─── Task input ───

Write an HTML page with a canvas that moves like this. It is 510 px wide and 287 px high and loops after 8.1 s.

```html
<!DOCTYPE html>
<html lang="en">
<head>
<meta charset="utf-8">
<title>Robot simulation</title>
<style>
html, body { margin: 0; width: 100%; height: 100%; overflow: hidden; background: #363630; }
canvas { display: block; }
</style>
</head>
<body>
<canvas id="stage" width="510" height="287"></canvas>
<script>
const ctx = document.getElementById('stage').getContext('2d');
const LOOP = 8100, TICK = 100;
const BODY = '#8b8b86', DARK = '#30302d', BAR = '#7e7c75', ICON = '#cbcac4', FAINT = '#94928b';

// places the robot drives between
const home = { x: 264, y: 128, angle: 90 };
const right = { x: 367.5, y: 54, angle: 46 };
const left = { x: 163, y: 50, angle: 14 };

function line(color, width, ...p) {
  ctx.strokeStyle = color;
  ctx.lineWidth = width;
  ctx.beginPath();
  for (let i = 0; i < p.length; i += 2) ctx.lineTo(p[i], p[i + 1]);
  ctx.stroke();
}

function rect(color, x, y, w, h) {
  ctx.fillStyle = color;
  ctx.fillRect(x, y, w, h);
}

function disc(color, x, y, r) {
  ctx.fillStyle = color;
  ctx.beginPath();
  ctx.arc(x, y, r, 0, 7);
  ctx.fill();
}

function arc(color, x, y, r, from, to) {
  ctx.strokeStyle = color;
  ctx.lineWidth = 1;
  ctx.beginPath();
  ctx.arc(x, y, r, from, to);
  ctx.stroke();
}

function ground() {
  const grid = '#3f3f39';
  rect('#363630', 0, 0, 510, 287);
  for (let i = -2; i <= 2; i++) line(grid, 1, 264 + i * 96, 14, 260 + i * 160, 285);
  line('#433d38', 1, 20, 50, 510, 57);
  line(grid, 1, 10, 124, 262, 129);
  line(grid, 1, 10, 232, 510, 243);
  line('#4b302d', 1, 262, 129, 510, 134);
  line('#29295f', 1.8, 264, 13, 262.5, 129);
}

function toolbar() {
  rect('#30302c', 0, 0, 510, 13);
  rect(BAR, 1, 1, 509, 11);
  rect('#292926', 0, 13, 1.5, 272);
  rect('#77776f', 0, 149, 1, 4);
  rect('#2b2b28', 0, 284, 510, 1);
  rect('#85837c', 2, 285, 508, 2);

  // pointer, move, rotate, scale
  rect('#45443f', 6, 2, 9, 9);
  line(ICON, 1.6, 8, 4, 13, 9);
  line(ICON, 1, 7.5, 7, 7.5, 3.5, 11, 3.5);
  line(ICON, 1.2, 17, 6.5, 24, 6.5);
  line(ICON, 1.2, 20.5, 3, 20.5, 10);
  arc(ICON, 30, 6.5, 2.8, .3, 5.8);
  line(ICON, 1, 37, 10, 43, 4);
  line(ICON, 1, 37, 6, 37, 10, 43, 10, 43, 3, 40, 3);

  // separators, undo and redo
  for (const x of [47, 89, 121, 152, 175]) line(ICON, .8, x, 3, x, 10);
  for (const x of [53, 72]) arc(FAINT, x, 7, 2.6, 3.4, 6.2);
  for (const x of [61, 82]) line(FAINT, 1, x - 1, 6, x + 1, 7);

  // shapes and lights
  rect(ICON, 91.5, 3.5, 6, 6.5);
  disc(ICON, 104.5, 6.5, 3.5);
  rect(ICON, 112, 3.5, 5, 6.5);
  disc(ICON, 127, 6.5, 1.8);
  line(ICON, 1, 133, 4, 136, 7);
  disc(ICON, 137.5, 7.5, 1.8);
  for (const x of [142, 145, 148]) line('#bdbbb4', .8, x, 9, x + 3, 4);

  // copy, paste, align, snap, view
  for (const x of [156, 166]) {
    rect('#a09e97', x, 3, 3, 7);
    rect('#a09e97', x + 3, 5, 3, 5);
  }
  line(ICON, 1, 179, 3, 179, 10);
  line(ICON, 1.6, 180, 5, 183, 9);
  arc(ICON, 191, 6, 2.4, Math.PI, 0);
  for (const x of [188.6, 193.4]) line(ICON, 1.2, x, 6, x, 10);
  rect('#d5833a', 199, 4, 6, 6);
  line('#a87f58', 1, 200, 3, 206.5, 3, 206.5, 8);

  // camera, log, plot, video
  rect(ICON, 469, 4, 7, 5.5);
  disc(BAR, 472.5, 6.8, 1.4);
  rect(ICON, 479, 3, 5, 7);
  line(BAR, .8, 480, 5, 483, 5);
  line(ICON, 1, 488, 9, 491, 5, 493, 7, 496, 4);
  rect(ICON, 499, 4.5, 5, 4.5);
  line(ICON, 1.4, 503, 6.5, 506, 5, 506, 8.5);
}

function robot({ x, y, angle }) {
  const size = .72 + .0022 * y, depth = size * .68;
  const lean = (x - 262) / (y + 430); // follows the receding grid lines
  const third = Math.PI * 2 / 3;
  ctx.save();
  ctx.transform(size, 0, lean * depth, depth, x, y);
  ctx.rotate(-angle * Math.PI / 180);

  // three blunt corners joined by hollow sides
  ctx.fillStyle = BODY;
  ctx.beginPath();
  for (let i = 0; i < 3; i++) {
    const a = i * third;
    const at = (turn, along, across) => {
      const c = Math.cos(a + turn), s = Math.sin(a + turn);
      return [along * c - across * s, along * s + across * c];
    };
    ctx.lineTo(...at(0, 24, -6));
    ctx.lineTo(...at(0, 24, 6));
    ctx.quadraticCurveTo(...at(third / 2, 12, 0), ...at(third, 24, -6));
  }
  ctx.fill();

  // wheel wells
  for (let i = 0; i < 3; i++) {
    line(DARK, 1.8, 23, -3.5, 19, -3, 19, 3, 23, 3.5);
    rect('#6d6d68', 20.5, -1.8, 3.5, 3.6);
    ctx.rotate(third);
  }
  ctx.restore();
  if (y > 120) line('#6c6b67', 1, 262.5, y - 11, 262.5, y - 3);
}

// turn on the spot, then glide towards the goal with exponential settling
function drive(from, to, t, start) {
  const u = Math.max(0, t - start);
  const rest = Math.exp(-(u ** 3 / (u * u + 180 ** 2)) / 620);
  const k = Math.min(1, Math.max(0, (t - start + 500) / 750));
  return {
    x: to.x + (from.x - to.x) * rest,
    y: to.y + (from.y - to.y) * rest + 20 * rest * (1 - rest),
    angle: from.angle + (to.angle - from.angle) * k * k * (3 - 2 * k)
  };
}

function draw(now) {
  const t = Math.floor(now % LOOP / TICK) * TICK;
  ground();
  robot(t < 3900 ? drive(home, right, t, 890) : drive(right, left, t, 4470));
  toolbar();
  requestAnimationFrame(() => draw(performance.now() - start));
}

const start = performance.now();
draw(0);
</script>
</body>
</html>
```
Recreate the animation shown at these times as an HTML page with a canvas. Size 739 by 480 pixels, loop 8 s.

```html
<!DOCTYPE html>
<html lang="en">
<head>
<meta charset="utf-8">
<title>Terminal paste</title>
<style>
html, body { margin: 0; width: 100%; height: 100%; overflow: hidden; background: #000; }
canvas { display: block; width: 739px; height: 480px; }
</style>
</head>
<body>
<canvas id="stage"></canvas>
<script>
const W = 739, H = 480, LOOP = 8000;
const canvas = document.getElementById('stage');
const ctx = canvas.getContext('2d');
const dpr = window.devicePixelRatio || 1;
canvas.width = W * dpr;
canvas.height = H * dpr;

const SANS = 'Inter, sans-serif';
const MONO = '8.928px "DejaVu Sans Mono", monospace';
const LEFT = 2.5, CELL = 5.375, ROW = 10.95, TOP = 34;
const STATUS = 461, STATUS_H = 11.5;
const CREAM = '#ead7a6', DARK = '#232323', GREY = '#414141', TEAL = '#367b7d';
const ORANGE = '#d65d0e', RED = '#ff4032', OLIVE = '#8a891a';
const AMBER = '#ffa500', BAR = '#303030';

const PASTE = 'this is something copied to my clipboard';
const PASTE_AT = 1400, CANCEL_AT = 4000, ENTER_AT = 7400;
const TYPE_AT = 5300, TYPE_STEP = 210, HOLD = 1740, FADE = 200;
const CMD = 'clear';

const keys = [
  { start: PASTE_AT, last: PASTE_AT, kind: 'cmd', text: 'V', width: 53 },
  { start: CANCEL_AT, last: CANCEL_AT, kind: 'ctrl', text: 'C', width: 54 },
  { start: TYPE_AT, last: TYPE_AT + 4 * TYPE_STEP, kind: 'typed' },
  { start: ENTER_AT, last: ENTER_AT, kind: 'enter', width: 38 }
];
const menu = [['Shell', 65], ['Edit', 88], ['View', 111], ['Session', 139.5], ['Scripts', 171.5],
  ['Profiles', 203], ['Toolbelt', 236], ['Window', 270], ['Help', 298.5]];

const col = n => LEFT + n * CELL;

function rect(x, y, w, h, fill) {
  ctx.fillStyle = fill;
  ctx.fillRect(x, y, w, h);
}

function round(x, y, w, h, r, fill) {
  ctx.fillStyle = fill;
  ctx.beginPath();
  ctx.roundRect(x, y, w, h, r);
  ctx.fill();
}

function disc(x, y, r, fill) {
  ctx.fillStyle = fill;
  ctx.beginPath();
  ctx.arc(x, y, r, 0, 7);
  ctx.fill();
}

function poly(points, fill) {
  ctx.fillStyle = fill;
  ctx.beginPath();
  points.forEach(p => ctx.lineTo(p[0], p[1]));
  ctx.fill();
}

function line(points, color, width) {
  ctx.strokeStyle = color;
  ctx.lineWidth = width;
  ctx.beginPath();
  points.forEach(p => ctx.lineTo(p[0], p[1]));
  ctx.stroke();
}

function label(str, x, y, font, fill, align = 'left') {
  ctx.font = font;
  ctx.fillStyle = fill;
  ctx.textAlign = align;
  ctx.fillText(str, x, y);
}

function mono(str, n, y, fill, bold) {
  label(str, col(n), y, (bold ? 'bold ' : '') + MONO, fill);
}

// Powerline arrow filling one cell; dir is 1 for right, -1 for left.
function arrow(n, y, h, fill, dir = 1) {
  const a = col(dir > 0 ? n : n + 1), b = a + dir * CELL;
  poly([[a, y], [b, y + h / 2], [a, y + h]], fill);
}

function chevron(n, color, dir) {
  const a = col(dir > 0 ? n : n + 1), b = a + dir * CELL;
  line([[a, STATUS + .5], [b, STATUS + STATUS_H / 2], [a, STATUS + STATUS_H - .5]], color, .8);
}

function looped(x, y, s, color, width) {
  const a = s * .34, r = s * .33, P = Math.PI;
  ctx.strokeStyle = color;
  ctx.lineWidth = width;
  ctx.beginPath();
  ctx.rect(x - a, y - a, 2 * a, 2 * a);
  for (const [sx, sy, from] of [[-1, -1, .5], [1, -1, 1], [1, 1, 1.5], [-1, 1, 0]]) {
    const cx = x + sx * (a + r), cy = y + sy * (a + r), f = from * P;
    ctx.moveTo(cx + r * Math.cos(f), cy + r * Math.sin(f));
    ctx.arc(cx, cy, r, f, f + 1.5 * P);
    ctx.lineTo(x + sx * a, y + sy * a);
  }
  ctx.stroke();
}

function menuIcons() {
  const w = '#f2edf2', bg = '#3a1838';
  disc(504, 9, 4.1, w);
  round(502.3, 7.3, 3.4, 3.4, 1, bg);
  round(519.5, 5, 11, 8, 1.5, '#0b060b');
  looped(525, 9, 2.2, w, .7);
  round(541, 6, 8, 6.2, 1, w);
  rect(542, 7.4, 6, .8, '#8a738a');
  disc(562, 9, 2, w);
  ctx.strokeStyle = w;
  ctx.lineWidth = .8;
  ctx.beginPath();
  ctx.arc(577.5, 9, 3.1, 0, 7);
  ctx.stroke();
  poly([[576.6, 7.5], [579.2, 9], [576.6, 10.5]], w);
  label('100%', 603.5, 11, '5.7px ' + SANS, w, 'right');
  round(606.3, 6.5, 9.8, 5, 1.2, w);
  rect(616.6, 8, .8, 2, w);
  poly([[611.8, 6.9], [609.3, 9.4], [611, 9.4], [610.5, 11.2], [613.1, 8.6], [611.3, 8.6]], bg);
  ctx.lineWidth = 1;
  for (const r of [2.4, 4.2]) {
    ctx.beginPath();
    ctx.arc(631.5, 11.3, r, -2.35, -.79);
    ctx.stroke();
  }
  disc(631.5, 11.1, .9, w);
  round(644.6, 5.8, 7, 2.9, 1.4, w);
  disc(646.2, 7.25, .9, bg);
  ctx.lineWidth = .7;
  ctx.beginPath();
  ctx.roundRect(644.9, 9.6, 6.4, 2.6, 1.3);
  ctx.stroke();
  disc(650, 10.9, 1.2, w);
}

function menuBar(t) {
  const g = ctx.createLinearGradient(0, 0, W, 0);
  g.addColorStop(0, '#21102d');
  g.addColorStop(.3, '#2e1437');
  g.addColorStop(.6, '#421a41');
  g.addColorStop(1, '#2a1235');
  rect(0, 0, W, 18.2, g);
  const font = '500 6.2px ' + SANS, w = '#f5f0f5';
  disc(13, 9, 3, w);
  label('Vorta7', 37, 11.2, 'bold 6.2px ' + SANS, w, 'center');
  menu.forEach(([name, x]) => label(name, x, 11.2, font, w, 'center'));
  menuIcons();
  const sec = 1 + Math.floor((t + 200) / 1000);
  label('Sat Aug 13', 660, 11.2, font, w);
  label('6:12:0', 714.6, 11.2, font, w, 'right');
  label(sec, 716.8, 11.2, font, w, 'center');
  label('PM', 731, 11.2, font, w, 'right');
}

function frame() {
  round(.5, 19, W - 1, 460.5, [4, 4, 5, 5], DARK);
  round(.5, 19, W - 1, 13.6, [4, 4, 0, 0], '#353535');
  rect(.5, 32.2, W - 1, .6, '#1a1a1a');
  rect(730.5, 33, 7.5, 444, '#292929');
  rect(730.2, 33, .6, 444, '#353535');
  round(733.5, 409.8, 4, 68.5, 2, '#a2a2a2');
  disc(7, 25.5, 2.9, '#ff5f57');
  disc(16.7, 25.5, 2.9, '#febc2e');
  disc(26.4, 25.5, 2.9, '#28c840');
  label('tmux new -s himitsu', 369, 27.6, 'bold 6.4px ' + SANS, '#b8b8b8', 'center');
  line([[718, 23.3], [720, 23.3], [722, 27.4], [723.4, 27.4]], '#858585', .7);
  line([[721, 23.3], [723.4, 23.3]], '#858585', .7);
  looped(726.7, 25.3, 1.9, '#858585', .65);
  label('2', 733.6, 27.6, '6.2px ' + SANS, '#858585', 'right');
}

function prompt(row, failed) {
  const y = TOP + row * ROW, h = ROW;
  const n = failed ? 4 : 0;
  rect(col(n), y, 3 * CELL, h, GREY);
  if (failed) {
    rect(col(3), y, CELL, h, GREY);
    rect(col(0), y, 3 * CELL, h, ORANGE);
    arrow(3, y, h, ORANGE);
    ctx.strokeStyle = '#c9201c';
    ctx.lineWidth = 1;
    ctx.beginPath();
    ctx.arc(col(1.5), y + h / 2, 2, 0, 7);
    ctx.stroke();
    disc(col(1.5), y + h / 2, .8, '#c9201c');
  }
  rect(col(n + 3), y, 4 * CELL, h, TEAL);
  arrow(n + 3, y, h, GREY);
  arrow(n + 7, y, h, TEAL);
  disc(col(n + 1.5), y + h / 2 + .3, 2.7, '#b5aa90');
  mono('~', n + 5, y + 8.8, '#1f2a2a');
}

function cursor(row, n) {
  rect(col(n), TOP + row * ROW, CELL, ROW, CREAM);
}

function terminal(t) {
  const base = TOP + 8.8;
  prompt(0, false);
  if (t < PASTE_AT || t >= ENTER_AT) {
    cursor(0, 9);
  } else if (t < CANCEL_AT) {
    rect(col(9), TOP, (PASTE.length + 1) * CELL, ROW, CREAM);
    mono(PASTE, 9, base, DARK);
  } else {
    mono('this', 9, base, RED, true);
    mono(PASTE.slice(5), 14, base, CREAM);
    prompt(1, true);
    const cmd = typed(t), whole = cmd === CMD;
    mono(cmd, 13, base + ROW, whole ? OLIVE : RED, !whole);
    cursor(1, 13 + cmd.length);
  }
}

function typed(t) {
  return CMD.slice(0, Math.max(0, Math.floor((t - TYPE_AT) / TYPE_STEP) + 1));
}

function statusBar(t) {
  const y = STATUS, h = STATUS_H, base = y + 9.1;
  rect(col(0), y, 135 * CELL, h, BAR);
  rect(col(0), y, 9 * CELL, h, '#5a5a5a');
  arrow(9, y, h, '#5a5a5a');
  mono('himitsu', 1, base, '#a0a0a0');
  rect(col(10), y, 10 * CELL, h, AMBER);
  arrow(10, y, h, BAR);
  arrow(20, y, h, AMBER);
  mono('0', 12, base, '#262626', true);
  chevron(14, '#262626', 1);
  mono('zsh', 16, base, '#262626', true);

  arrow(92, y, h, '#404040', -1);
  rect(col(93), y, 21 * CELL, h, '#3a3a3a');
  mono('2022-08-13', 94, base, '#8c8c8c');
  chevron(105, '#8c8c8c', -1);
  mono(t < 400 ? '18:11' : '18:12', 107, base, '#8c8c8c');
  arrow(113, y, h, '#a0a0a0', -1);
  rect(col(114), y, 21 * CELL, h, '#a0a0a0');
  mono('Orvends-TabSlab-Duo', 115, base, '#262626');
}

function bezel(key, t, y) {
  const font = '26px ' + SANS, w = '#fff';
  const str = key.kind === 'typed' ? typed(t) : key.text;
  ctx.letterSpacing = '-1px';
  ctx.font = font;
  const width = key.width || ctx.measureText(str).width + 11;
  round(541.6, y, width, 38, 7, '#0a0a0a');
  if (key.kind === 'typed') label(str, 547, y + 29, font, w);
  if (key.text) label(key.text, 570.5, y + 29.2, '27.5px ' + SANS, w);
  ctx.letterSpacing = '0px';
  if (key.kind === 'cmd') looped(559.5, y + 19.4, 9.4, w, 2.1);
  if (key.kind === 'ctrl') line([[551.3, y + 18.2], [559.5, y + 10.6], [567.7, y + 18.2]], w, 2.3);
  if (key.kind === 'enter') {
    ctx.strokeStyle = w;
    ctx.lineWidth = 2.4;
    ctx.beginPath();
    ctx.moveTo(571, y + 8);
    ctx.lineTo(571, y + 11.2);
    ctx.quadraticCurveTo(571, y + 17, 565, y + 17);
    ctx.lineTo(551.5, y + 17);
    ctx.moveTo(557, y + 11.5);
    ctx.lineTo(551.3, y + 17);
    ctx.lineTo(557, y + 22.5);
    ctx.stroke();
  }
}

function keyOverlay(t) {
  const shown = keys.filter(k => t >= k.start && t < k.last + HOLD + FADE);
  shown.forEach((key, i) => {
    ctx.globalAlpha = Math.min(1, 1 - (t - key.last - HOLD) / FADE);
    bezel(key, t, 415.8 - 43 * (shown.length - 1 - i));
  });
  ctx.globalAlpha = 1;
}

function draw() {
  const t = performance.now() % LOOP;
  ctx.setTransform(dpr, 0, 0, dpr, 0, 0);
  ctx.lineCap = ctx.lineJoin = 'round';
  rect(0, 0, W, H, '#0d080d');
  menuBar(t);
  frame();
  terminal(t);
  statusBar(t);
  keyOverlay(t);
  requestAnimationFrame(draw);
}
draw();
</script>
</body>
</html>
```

───

▶ Problem statement
In the records above, find each line holding "arrow" and copy it.

▶ Written reply
// Powerline arrow filling one cell; dir is 1 for right, -1 for left.
function arrow(n, y, h, fill, dir = 1) {
    arrow(3, y, h, ORANGE);
  arrow(n + 3, y, h, GREY);
  arrow(n + 7, y, h, TEAL);
  arrow(9, y, h, '#5a5a5a');
  arrow(10, y, h, BAR);
  arrow(20, y, h, AMBER);
  arrow(92, y, h, '#404040', -1);
  arrow(113, y, h, '#a0a0a0', -1);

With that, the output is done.